__The task__
Each and every line of the data must appear exactly as given.
::::::::::
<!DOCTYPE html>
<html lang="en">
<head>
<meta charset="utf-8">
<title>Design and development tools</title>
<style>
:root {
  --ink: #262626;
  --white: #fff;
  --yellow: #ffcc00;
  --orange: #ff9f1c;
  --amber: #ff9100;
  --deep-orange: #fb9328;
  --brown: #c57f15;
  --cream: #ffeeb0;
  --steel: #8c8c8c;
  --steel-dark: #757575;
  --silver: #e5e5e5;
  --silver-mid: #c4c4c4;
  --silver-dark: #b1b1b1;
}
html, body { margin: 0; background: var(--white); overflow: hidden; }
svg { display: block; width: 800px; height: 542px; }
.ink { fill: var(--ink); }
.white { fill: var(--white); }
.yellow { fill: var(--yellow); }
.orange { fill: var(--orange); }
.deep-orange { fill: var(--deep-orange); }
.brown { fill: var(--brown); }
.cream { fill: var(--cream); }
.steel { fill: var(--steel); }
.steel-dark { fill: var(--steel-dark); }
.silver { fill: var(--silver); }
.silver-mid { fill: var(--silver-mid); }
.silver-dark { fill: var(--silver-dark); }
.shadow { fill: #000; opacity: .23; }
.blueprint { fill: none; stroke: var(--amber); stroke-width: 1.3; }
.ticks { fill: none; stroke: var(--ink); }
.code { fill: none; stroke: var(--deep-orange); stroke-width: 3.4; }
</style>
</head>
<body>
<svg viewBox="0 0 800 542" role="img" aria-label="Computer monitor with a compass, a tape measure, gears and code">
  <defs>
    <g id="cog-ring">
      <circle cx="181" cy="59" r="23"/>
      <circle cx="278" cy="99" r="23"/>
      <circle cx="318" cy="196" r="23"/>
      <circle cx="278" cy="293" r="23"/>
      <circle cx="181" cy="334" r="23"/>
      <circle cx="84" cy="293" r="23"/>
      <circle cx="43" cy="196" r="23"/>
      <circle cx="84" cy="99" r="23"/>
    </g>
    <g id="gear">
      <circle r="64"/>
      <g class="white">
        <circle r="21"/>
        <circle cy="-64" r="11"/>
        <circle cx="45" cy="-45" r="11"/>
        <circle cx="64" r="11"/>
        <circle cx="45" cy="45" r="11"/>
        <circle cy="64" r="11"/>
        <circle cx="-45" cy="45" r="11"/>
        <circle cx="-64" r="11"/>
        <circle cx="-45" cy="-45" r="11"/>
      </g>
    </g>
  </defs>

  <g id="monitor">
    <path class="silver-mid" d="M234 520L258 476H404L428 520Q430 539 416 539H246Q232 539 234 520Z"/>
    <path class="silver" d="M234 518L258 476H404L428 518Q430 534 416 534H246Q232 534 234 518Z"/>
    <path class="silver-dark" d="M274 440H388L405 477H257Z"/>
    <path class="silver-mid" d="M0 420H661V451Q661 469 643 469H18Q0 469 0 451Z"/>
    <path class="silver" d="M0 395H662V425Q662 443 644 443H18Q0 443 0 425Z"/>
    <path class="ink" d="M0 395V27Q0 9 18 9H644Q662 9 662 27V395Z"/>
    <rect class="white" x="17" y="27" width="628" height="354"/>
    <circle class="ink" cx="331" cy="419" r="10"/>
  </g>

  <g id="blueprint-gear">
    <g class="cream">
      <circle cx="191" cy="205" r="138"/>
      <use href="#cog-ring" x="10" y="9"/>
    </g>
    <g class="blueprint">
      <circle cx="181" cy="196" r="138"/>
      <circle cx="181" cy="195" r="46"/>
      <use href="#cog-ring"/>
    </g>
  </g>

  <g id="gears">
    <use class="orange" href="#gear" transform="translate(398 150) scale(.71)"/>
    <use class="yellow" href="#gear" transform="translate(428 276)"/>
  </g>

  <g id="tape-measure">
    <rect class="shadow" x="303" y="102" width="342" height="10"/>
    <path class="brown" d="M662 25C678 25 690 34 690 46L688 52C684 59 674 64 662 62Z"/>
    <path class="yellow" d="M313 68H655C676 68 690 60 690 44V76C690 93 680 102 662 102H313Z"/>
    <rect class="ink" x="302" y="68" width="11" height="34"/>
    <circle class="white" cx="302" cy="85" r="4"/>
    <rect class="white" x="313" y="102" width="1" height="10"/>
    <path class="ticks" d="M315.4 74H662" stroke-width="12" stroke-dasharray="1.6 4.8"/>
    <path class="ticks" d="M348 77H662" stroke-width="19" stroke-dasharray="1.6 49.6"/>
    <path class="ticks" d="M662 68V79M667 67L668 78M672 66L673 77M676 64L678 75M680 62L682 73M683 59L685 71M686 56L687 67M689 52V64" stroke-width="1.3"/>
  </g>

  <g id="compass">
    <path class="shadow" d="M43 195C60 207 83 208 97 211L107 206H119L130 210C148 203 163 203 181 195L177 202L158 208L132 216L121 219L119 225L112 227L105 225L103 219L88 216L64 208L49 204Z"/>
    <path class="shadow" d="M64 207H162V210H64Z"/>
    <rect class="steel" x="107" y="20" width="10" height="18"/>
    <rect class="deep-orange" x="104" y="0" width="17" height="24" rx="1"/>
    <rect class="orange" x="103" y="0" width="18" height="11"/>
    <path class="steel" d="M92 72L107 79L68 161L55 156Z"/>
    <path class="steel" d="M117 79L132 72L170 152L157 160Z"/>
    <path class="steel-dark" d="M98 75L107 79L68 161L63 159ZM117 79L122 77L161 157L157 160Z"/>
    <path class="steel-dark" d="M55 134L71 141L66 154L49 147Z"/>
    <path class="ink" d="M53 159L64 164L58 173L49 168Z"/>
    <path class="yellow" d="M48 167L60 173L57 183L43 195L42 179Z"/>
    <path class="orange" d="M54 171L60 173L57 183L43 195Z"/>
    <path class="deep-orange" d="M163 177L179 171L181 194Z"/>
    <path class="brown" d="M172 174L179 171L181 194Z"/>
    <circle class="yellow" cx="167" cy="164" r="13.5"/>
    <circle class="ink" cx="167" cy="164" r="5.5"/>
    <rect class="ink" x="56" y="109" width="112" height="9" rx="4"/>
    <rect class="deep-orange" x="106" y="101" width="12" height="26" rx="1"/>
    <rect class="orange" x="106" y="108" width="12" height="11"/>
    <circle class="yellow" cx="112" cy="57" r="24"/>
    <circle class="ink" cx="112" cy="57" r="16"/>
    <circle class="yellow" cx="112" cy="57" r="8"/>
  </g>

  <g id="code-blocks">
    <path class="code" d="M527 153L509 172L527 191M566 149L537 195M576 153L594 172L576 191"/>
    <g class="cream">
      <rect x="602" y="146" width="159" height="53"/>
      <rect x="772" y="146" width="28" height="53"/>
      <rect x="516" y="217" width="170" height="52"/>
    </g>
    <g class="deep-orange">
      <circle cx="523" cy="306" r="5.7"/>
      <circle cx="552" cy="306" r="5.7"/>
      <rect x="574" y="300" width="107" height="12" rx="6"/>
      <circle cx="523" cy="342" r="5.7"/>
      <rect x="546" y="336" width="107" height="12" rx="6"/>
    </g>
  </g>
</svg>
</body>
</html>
::::::::::
__Expected answer__
<!DOCTYPE html>
<html lang="en">
<head>
<meta charset="utf-8">
<title>Design and development tools</title>
<style>
:root {
  --ink: #262626;
  --white: #fff;
  --yellow: #ffcc00;
  --orange: #ff9f1c;
  --amber: #ff9100;
  --deep-orange: #fb9328;
  --brown: #c57f15;
  --cream: #ffeeb0;
  --steel: #8c8c8c;
  --steel-dark: #757575;
  --silver: #e5e5e5;
  --silver-mid: #c4c4c4;
  --silver-dark: #b1b1b1;
}
html, body { margin: 0; background: var(--white); overflow: hidden; }
svg { display: block; width: 800px; height: 542px; }
.ink { fill: var(--ink); }
.white { fill: var(--white); }
.yellow { fill: var(--yellow); }
.orange { fill: var(--orange); }
.deep-orange { fill: var(--deep-orange); }
.brown { fill: var(--brown); }
.cream { fill: var(--cream); }
.steel { fill: var(--steel); }
.steel-dark { fill: var(--steel-dark); }
.silver { fill: var(--silver); }
.silver-mid { fill: var(--silver-mid); }
.silver-dark { fill: var(--silver-dark); }
.shadow { fill: #000; opacity: .23; }
.blueprint { fill: none; stroke: var(--amber); stroke-width: 1.3; }
.ticks { fill: none; stroke: var(--ink); }
.code { fill: none; stroke: var(--deep-orange); stroke-width: 3.4; }
</style>
</head>
<body>
<svg viewBox="0 0 800 542" role="img" aria-label="Computer monitor with a compass, a tape measure, gears and code">
  <defs>
    <g id="cog-ring">
      <circle cx="181" cy="59" r="23"/>
      <circle cx="278" cy="99" r="23"/>
      <circle cx="318" cy="196" r="23"/>
      <circle cx="278" cy="293" r="23"/>
      <circle cx="181" cy="334" r="23"/>
      <circle cx="84" cy="293" r="23"/>
      <circle cx="43" cy="196" r="23"/>
      <circle cx="84" cy="99" r="23"/>
    </g>
    <g id="gear">
      <circle r="64"/>
      <g class="white">
        <circle r="21"/>
        <circle cy="-64" r="11"/>
        <circle cx="45" cy="-45" r="11"/>
        <circle cx="64" r="11"/>
        <circle cx="45" cy="45" r="11"/>
        <circle cy="64" r="11"/>
        <circle cx="-45" cy="45" r="11"/>
        <circle cx="-64" r="11"/>
        <circle cx="-45" cy="-45" r="11"/>
      </g>
    </g>
  </defs>

  <g id="monitor">
    <path class="silver-mid" d="M234 520L258 476H404L428 520Q430 539 416 539H246Q232 539 234 520Z"/>
    <path class="silver" d="M234 518L258 476H404L428 518Q430 534 416 534H246Q232 534 234 518Z"/>
    <path class="silver-dark" d="M274 440H388L405 477H257Z"/>
    <path class="silver-mid" d="M0 420H661V451Q661 469 643 469H18Q0 469 0 451Z"/>
    <path class="silver" d="M0 395H662V425Q662 443 644 443H18Q0 443 0 425Z"/>
    <path class="ink" d="M0 395V27Q0 9 18 9H644Q662 9 662 27V395Z"/>
    <rect class="white" x="17" y="27" width="628" height="354"/>
    <circle class="ink" cx="331" cy="419" r="10"/>
  </g>

  <g id="blueprint-gear">
    <g class="cream">
      <circle cx="191" cy="205" r="138"/>
      <use href="#cog-ring" x="10" y="9"/>
    </g>
    <g class="blueprint">
      <circle cx="181" cy="196" r="138"/>
      <circle cx="181" cy="195" r="46"/>
      <use href="#cog-ring"/>
    </g>
  </g>

  <g id="gears">
    <use class="orange" href="#gear" transform="translate(398 150) scale(.71)"/>
    <use class="yellow" href="#gear" transform="translate(428 276)"/>
  </g>

  <g id="tape-measure">
    <rect class="shadow" x="303" y="102" width="342" height="10"/>
    <path class="brown" d="M662 25C678 25 690 34 690 46L688 52C684 59 674 64 662 62Z"/>
    <path class="yellow" d="M313 68H655C676 68 690 60 690 44V76C690 93 680 102 662 102H313Z"/>
    <rect class="ink" x="302" y="68" width="11" height="34"/>
    <circle class="white" cx="302" cy="85" r="4"/>
    <rect class="white" x="313" y="102" width="1" height="10"/>
    <path class="ticks" d="M315.4 74H662" stroke-width="12" stroke-dasharray="1.6 4.8"/>
    <path class="ticks" d="M348 77H662" stroke-width="19" stroke-dasharray="1.6 49.6"/>
    <path class="ticks" d="M662 68V79M667 67L668 78M672 66L673 77M676 64L678 75M680 62L682 73M683 59L685 71M686 56L687 67M689 52V64" stroke-width="1.3"/>
  </g>

  <g id="compass">
    <path class="shadow" d="M43 195C60 207 83 208 97 211L107 206H119L130 210C148 203 163 203 181 195L177 202L158 208L132 216L121 219L119 225L112 227L105 225L103 219L88 216L64 208L49 204Z"/>
    <path class="shadow" d="M64 207H162V210H64Z"/>
    <rect class="steel" x="107" y="20" width="10" height="18"/>
    <rect class="deep-orange" x="104" y="0" width="17" height="24" rx="1"/>
    <rect class="orange" x="103" y="0" width="18" height="11"/>
    <path class="steel" d="M92 72L107 79L68 161L55 156Z"/>
    <path class="steel" d="M117 79L132 72L170 152L157 160Z"/>
    <path class="steel-dark" d="M98 75L107 79L68 161L63 159ZM117 79L122 77L161 157L157 160Z"/>
    <path class="steel-dark" d="M55 134L71 141L66 154L49 147Z"/>
    <path class="ink" d="M53 159L64 164L58 173L49 168Z"/>
    <path class="yellow" d="M48 167L60 173L57 183L43 195L42 179Z"/>
    <path class="orange" d="M54 171L60 173L57 183L43 195Z"/>
    <path class="deep-orange" d="M163 177L179 171L181 194Z"/>
    <path class="brown" d="M172 174L179 171L181 194Z"/>
    <circle class="yellow" cx="167" cy="164" r="13.5"/>
    <circle class="ink" cx="167" cy="164" r="5.5"/>
    <rect class="ink" x="56" y="109" width="112" height="9" rx="4"/>
    <rect class="deep-orange" x="106" y="101" width="12" height="26" rx="1"/>
    <rect class="orange" x="106" y="108" width="12" height="11"/>
    <circle class="yellow" cx="112" cy="57" r="24"/>
    <circle class="ink" cx="112" cy="57" r="16"/>
    <circle class="yellow" cx="112" cy="57" r="8"/>
  </g>

  <g id="code-blocks">
    <path class="code" d="M527 153L509 172L527 191M566 149L537 195M576 153L594 172L576 191"/>
    <g class="cream">
      <rect x="602" y="146" width="159" height="53"/>
      <rect x="772" y="146" width="28" height="53"/>
      <rect x="516" y="217" width="170" height="52"/>
    </g>
    <g class="deep-orange">
      <circle cx="523" cy="306" r="5.7"/>
      <circle cx="552" cy="306" r="5.7"/>
      <rect x="574" y="300" width="107" height="12" rx="6"/>
      <circle cx="523" cy="342" r="5.7"/>
      <rect x="546" y="336" width="107" height="12" rx="6"/>
    </g>
  </g>
</svg>
</body>
</html>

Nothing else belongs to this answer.